I will say that C3 is similar to C2 in regards to having the same issue of being too long of an album. Some of the songs in the second half just aren't attention-grabbing. The opening of Mahomes doesn't do it for me "S-U-C-C-E-S-S, having success...". It can go up in the club after a DJ transition but for me, it doesn't do anything for me and what I like. The second half of the album feels like songs that could've been used for something else or just kept on the hard drive honestly. For a casual listener, it's a good project to listen to. High-quality production, and consistent flows, are things that events will enjoy considering venues are opening back up and more people are outside. There are a few tracks I'll revisit but it's not for me. It doesn't attract my ear as much as the preferences I mentioned at the starting of my view. C3 may not be as iconic as C1 but it's better than its predecessor Culture 2. Their fans would love this project.

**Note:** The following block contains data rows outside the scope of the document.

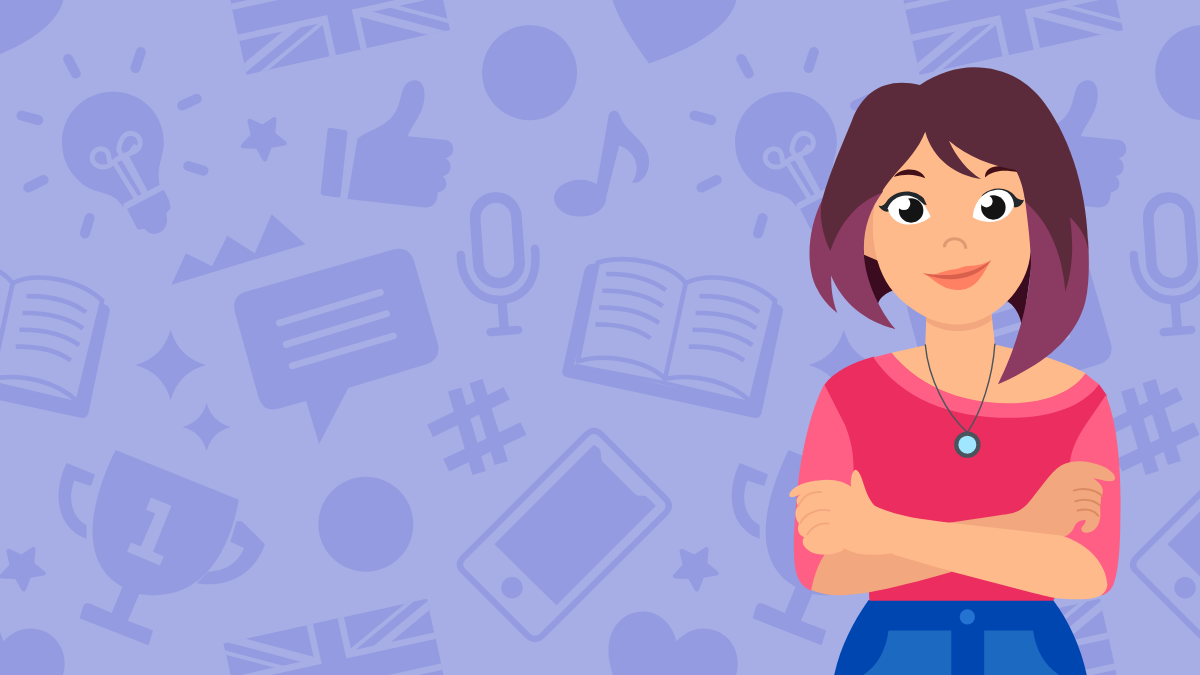
<!DOCTYPE html>
<html lang="en">
<head>
<meta charset="utf-8">
<title>English learning banner</title>
<style>
:root{
  --ground:#a6aee5; --icon:#949be0;
  --hair:#5c2b3b; --hair-tip:#8b3a62; --hair-inner:#3b0b20; --brow:#431018;
  --skin:#ffba8b; --skin-shade:#f3a77e; --skin-line:#db8b62;
  --lip:#ff8062; --lip-line:#d9604c;
  --shirt:#ec2d5f; --sleeve:#ff5f85;
  --jeans:#0046b0; --pocket:#1b69c0; --button:#2472d2;
  --ink:#141414; --lash:#23282c; --chain:#4b545c; --gem:#a0e6ff;
}
*{margin:0;padding:0;box-sizing:border-box}
html,body{width:1200px;height:675px;overflow:hidden;background:var(--ground)}
.banner{display:block;width:1200px;height:675px}
.ground{fill:var(--ground)}
.icon{fill:var(--icon)}
.line{fill:none;stroke:var(--icon);stroke-linecap:round;stroke-linejoin:round}
.cut{fill:var(--ground)}
.cut-line{fill:none;stroke:var(--ground);stroke-linecap:round;stroke-linejoin:round}
.butt{stroke-linecap:butt}
.soft{stroke:var(--icon);stroke-width:6;stroke-linejoin:round}
.hair{fill:var(--hair)} .hair-tip{fill:var(--hair-tip)} .hair-inner{fill:var(--hair-inner)}
.brow{fill:var(--brow)}
.skin{fill:var(--skin)} .skin-shade{fill:var(--skin-shade)}
.skin-fold{fill:none;stroke:var(--skin-shade);stroke-width:2.5;stroke-linecap:round}
.hand-fold{fill:none;stroke:var(--skin-line);stroke-width:2.5;stroke-linecap:round}
.nose{fill:none;stroke:#e09a72;stroke-width:4}
.lip{fill:var(--lip)} .lip-line{fill:var(--lip-line)}
.shirt{fill:var(--shirt)} .sleeve{fill:var(--sleeve)}
.jeans{fill:var(--jeans)} .pocket{fill:var(--pocket)} .button{fill:var(--button)}
.eye-white{fill:#fff} .iris{fill:var(--ink)} .lash{fill:var(--lash)}
.chain{fill:none;stroke:var(--chain);stroke-width:1.8}
.gem{fill:var(--gem);stroke:var(--chain);stroke-width:5.5}
</style>
</head>
<body>
<svg class="banner" viewBox="0 0 1568 882" role="img" aria-label="Smiling woman with crossed arms in front of a pattern of learning icons">
  <defs>
    <path id="star" class="icon soft" transform="rotate(-4)" d="M0,28 L-8,11 L-27,9 L-13,-4 L-16,-23 L0,-14 L16,-23 L13,-4 L27,9 L8,11Z"/>
    <path id="sparkle" class="icon" d="M0,-46 Q10,-10 46,0 Q10,10 0,46 Q-10,10 -46,0 Q-10,-10 0,-46Z"/>
    <circle id="disc" class="icon" r="62"/>
    <clipPath id="flag-edge"><rect x="-136" y="-70" width="272" height="140"/></clipPath>

    <g id="flag" transform="translate(440 880) rotate(-12.4)">
      <g clip-path="url(#flag-edge)">
        <rect class="icon" x="-136" y="-70" width="272" height="140"/>
        <path class="cut-line butt" stroke-width="27" d="M-140,-72 L140,72 M-140,72 L140,-72"/>
        <path class="line butt" stroke-width="11" d="M-140,-69 L0,3 M140,69 L0,-3 M-140,75 L0,3 M140,-75 L0,-3"/>
        <path class="cut-line butt" stroke-width="50" d="M-140,0 H140 M0,-75 V75"/>
        <path class="line butt" stroke-width="33" d="M-140,0 H140 M0,-75 V75"/>
      </g>
    </g>

    <g id="bulb">
      <path class="icon" d="M81,186 C81,149 110,120 148,120 C185,120 214,149 214,186 C214,207 203,218 209,243 L161,270 C146,247 127,256 106,239 C90,226 81,207 81,186Z"/>
      <path class="icon" d="M166,273 L214,248 C218,256 222,262 223,272 L217,279 C221,290 216,303 205,305 C198,307 193,304 189,299 L180,300 C175,291 171,282 166,273Z"/>
      <path class="cut-line" stroke-width="6.5" d="M187,251 L155,196 C157,182 162,174 171,174 C182,175 187,186 180,195 C173,203 161,199 147,213 C139,221 126,220 121,210 C118,199 128,191 138,196 C146,203 139,214 147,212 C156,206 168,206 176,192 M177,257 L149,212 M165,204 L189,249"/>
      <path class="cut-line" stroke-width="6" d="M164,268 L212,243"/>
      <path class="line" stroke-width="13" d="M89,77 L99,96 M184,68 L177,89 M238,138 L257,129 M28,151 L50,157 M37,245 L57,235 M117,285 L111,305 M246,217 L266,223"/>
    </g>

    <g id="thumb">
      <path class="icon soft" d="M431,170 L451,173 L442,255 L422,252Z"/>
      <path class="icon" d="M467,182 C478,170 504,168 517,146 C527,128 522,109 540,105 C557,103 558,128 550,146 C543,160 534,172 533,178 L583,183 C595,186 596,204 582,207 C593,212 590,229 578,230 C587,237 584,250 572,251 C572,264 566,272 555,271 L454,260Z"/>
    </g>

    <g id="note">
      <ellipse class="icon" cx="758" cy="259" rx="34" ry="24"/>
      <path class="icon" d="M779,245 L795,153 C796,143 807,142 810,151 C818,176 851,185 848,215 C846,233 833,242 826,238 C838,222 832,198 809,190 L791,262Z"/>
    </g>

    <g id="microphone">
      <rect class="line" stroke-width="14" x="623" y="258" width="54" height="112" rx="27" transform="rotate(-4 650 315)"/>
      <path class="line" stroke-width="11" d="M602,333 C602,365 622,393 655,392 C690,389 703,360 699,325"/>
      <path class="line butt" stroke-width="12" d="M656,394 L659,432"/>
      <path class="line" stroke-width="11" d="M641,434 L677,431"/>
    </g>

    <path id="crown" class="icon" d="M224,372 L243,331 L277,348 L297,308 L333,331 L355,280 L399,319Z"/>

    <g id="speech">
      <path class="icon" d="M322,381 L514,326 Q534,321 541,341 L572,449 Q577,469 557,476 L455,507 L417,580 L400,524 L363,534 Q345,539 338,520 L307,408 Q302,387 322,381Z"/>
      <path class="cut-line" stroke-width="9" d="M365,422 L497,382 M374,450 L505,410 M382,478 L514,439"/>
    </g>

    <g id="book">
      <path class="icon" d="M781,345 C768,343 765,348 763,356 L735,484 Q734,491 741,493 L985,546 Q993,547 995,540 L1023,406 Q1023,399 1013,397 L983,528 L750,478Z"/>
      <path class="cut" d="M781,345 C820,331 878,342 896,370 C925,355 988,368 1013,395 L980,527 L754,476Z"/>
      <path class="line" stroke-width="6" d="M781,343 C820,332 876,343 896,370 L869,495 C845,471 792,461 755,472 Z M896,370 C928,354 985,366 1013,393 L981,525 C955,500 910,487 869,495"/>
      <path class="line" stroke-width="5" d="M753,478 L863,499 L875,502 L981,527"/>
      <g id="book-lines"><path class="line butt" stroke-width="6" d="M792,358 Q840,357 870,379 M787,380 Q836,379 866,400 M783,402 Q831,401 861,422 M778,424 Q824,423 850,442"/></g>
      <use href="#book-lines" x="122" y="29"/>
    </g>

    <path id="hash" class="line butt" stroke-width="18" d="M562,563 L662,514 M583,608 L684,560 M594,509 L626,618 M622,498 L655,605"/>

    <g id="phone">
      <path class="line" stroke-width="8" d="M605,729 L767,567 Q776,559 785,567 L870,652 Q878,661 870,670 L708,831 Q699,839 690,831 L605,746 Q597,738 605,729Z"/>
      <path class="icon" d="M646,711 L776,581 L783,586 C787,592 783,599 789,605 L829,645 C835,651 841,645 846,650 L857,661 L727,791Z"/>
      <circle class="icon" cx="669" cy="768" r="14"/>
    </g>

    <g id="trophy">
      <path class="icon" d="M151,588 L312,653 C302,712 268,790 182,776 L167,811 L200,824 L194,843 L104,808 L108,794 Q110,786 118,789 L146,801 L160,767 C103,735 116,660 151,588Z"/>
      <path class="icon" d="M87,605 L124,620 L119,635 L97,628 C88,652 94,676 113,686 L113,704 C74,690 68,645 87,605Z"/>
      <path class="icon" d="M316,681 L346,711 C335,746 300,770 257,762 L272,747 C296,746 311,735 319,716 L301,708 L309,681Z"/>
      <path class="cut" d="M197,650 L224,661 L200,721 L214,727 L209,739 L166,721 L171,709 L184,714 L203,671 L191,666Z"/>
    </g>

    <path id="heart" class="icon" d="M848,963 C820,925 795,885 795,850 C795,791 868,778 884,838 C914,804 965,825 964,868 C963,915 900,945 848,963Z"/>

    <g id="icon-tile">
      <use href="#flag"/><use href="#bulb"/><use href="#thumb"/>
      <use href="#note"/><use href="#microphone"/><use href="#crown"/><use href="#speech"/>
      <use href="#book"/><use href="#hash"/><use href="#phone"/><use href="#trophy"/>
      <use href="#heart"/>
      <use href="#disc" x="692" y="95"/><use href="#disc" x="478" y="685"/>
      <use href="#star" x="344" y="180"/><use href="#star" x="29" y="742"/>
      <use href="#sparkle" x="223" y="477"/>
      <use href="#sparkle" transform="translate(270 558) scale(.68)"/>
    </g>
    <g id="icon-row">
      <use href="#icon-tile" x="-879.5"/><use href="#icon-tile"/><use href="#icon-tile" x="879.5"/>
    </g>
  </defs>

  <rect class="ground" width="1568" height="882"/>
  <g class="icon-pattern">
    <use href="#icon-row" y="-880"/>
    <use href="#icon-row"/>
  </g>

  <g class="woman">
    <g class="hair-back">
      <path class="hair-inner" d="M1126,325 L1150,335 C1153,358 1159,372 1168,379 C1153,385 1148,392 1147,399 C1153,412 1161,422 1170,431 C1140,405 1130,370 1126,325Z"/>
      <path class="hair-inner" d="M1350,330 L1336,432 C1334,410 1325,398 1311,390 C1333,372 1343,355 1345,330Z"/>
    </g>

    <g class="trousers">
      <path class="jeans" d="M1135,784 H1376 C1397,812 1412,845 1420,882 H1090 C1098,845 1115,812 1135,784Z"/>
      <path class="pocket" d="M1161,824 H1243 V882 H1128 C1147,870 1158,848 1161,824Z M1286,824 H1350 C1353,848 1365,870 1384,882 H1286Z"/>
      <circle class="button" cx="1264" cy="806" r="10"/>
    </g>

    <g class="top">
      <path class="shirt" d="M1077,503 C1090,485 1115,473 1141,466 L1436,502 L1446,516 L1425,700 L1376,785 H1136 L1134,745 L1100,640Z"/>
      <path class="skin" d="M1165,461 L1209,451 L1211,395 H1294 L1300,450 L1365,466 C1385,472 1405,480 1419,488 C1400,515 1360,528 1318,528 C1250,528 1195,500 1165,461Z"/>
      <path class="sleeve" d="M1141,467 L1165,461 C1195,500 1250,527 1318,527 C1360,527 1400,515 1418,488 L1436,502 C1415,532 1370,546 1320,546 C1240,546 1178,520 1141,467Z"/>
      <path class="sleeve" d="M1077,502 C1057,540 1046,600 1042,640 C1037,690 1036,720 1039,742 C1042,760 1050,768 1060,772 C1080,740 1100,710 1110,690 L1115,625 C1117,590 1110,570 1104,555Z"/>
      <path class="sleeve" d="M1445,516 C1463,560 1465,630 1464,670 C1464,710 1462,740 1457,757 C1454,770 1448,775 1440,778 L1388,700 L1398,605 C1402,572 1422,552 1445,516Z"/>
    </g>

    <g class="crossed-arms">
      <path class="skin-shade" d="M1240,683 L1302,674 C1318,671 1328,673 1342,659 C1358,641 1372,617 1387,608 C1402,600 1422,602 1440,609 C1456,616 1460,625 1455,628 C1449,631 1438,626 1428,625 C1440,632 1443,641 1440,646 C1437,650 1440,656 1437,661 C1439,673 1438,686 1429,693 C1423,698 1412,697 1413,690 C1416,685 1420,683 1418,679 C1409,680 1405,684 1403,690 C1400,697 1393,701 1386,703 L1242,705Z"/>
      <path class="hand-fold" d="M1403,641 C1415,637 1431,639 1440,648 M1405,655 C1418,651 1430,654 1438,661 M1408,667 C1420,664 1430,667 1435,674"/>
      <path class="skin-shade" d="M1060,771 C1064,750 1072,730 1080,722 L1104,712 L1165,720 L1244,747 C1200,760 1165,768 1136,774 C1105,779 1080,780 1060,771Z"/>
      <path class="skin" d="M1143,661 C1170,674 1200,678 1242,683 L1388,700 C1425,712 1445,738 1447,764 C1445,780 1430,784 1400,783 C1380,783 1370,780 1350,775 L1244,747 L1165,724 C1140,729 1120,726 1103,718 C1090,727 1062,728 1052,715 C1047,709 1049,704 1051,702 C1043,699 1041,692 1044,684 C1039,678 1037,668 1043,661 C1039,655 1041,649 1046,646 C1038,649 1029,653 1032,644 C1040,632 1060,628 1080,627 C1095,627 1105,631 1112,636 C1111,625 1114,613 1119,614 C1128,619 1128,644 1143,661Z"/>
      <path class="skin-fold" d="M1043,662 C1048,649 1059,642 1073,643 M1046,683 C1052,671 1068,664 1084,667 M1055,698 C1061,688 1072,683 1082,684"/>
      <path class="skin-fold" d="M1103,718 C1120,727 1142,728 1165,724"/>
    </g>

    <g class="necklace">
      <path class="chain" d="M1209,450 C1213,495 1237,541 1264,565 C1281,541 1297,495 1300,449"/>
      <circle class="gem" cx="1264" cy="581" r="14.5"/>
    </g>

    <g class="face">
      <path class="skin-shade" d="M1210,405 V420 C1232,436 1270,438 1296,418 L1294,400Z"/>
      <path class="skin-shade" d="M1150,255 C1133,275 1126,300 1129,333 L1148,341 L1160,260Z"/>
      <path class="skin" d="M1209,150 C1160,190 1137,250 1141,310 C1145,350 1157,374 1181,395 C1207,417 1230,424 1250,424 C1274,424 1302,411 1323,386 C1341,364 1347,342 1347,320 L1343,240 L1300,160Z"/>
      <path class="nose" d="M1234,323 C1234,308 1262,308 1262,325"/>
      <path class="lip" d="M1206,357 C1222,362 1235,352 1246,352 C1252,352 1255,350 1261,348 C1272,347 1284,347 1295,340 C1283,360 1276,379 1250,379 C1230,378 1220,364 1206,357Z"/>
      <path class="lip-line" d="M1206,357 C1240,363 1272,358 1295,340 C1277,365 1240,372 1206,357Z"/>
      <g class="left-eye">
        <path class="lash" d="M1148,269 C1153,270 1156,267 1158,264 C1168,249 1192,245 1207,259 L1211,268 L1180,262 L1162,276 C1156,278 1151,274 1148,269Z"/>
        <path class="eye-white" d="M1160,272 C1168,251 1201,245 1216,283 C1202,297 1166,300 1160,272Z"/>
        <circle class="iris" cx="1190.5" cy="275" r="16"/><circle class="eye-white" cx="1181" cy="266" r="8.5"/>
      </g>
      <g class="right-eye">
        <path class="lash" d="M1338,261 C1332,262 1330,260 1327,257 C1317,244 1298,243 1284,254 L1280,262 L1312,256 L1326,271 C1332,271 1336,267 1338,261Z"/>
        <path class="eye-white" d="M1271,284 C1273,259 1290,248 1305,248 C1317,248 1324,257 1325,268 C1318,292 1288,295 1271,284Z"/>
        <circle class="iris" cx="1298" cy="271" r="16"/><circle class="eye-white" cx="1289" cy="263" r="8"/>
      </g>
      <path class="brow" d="M1168,231 C1178,217 1204,219 1209,233 C1196,227 1182,227 1168,231Z"/>
      <path class="brow" d="M1287,232 C1287,216 1306,214 1328,220 L1330,225 C1311,221 1296,223 1287,232Z"/>
    </g>

    <g class="hair-front">
      <path class="hair-tip" d="M1075,260 C1055,298 1052,350 1068,378 C1075,392 1085,402 1094,409 C1087,390 1086,375 1086,360 C1100,395 1130,420 1170,430 C1148,404 1132,368 1129,335 C1127,300 1136,275 1154,250 L1110,240Z"/>
      <path class="hair-tip" d="M1338,250 C1343,290 1347,320 1347,345 C1345,400 1325,460 1304,502 C1360,478 1405,445 1418,395 C1424,370 1423,340 1422,315 L1395,250Z"/>
      <path class="hair" d="M1202,111 C1225,96 1250,88 1272,88 C1310,88 1343,104 1365,135 C1402,187 1421,255 1422,327 C1419,308 1410,295 1398,284 C1403,320 1402,350 1392,381 C1388,330 1370,290 1340,264 C1337,246 1333,232 1327,222 C1297,217 1264,205 1240,184 C1250,206 1264,223 1282,234 C1250,229 1219,209 1209,172 C1200,195 1185,210 1170,227 C1160,239 1154,247 1152,252 C1120,265 1098,290 1085,328 C1074,305 1070,280 1074,262 C1084,225 1100,190 1113,158 C1128,118 1158,101 1202,111Z"/>
    </g>
  </g>
</svg>
</body>
</html>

While I don’t consider myself an avid listener, I am someone who understands Migos‘ imprint on popular music. Following the release of YRN in 2013, it was clear to me that Migos were on their way to becoming an undeniable cultural force. Their sound was infectious and their performances on that record were charismatic. The bar was set even higher with Culture, then lowered dramatically with Culture 2 and the members following solo releases, so my expectations weren’t very high going into this record.
Culture 2 was a discordant LP with a bloated tracklist capping off at 24 songs, however, there were still gems in the tracklist that showcased the group's ability to bounce off of one another effortlessly, bringing unparalleled energy to a track. Unfortunately, Culture 3 carried over a lot of what made its predecessor such a slog to get through. The instrumentals are largely uninspired, and with the exception of the album opener, the chemistry between Offset, Quavo, and Takeoff is virtually nonexistent.
On a more positive note, I admire the attempt at introspection on Antisocial featuring Juice WRLD. However, it’s followed up by Why Not, a song that conceptually contradicts it in a way that reads as unintentional.
With three years between the releases of Culture 2 and Culture 3, I feel that not much of this time was spent trying to create a cohesive record. With this being the finale to a series weighed down by a title with such heavy implications, I’m unsure if Culture 3 is truly the grand sendoff to the series that Migos hoped it would be.
Stream Culture 3 on Spotify HERE.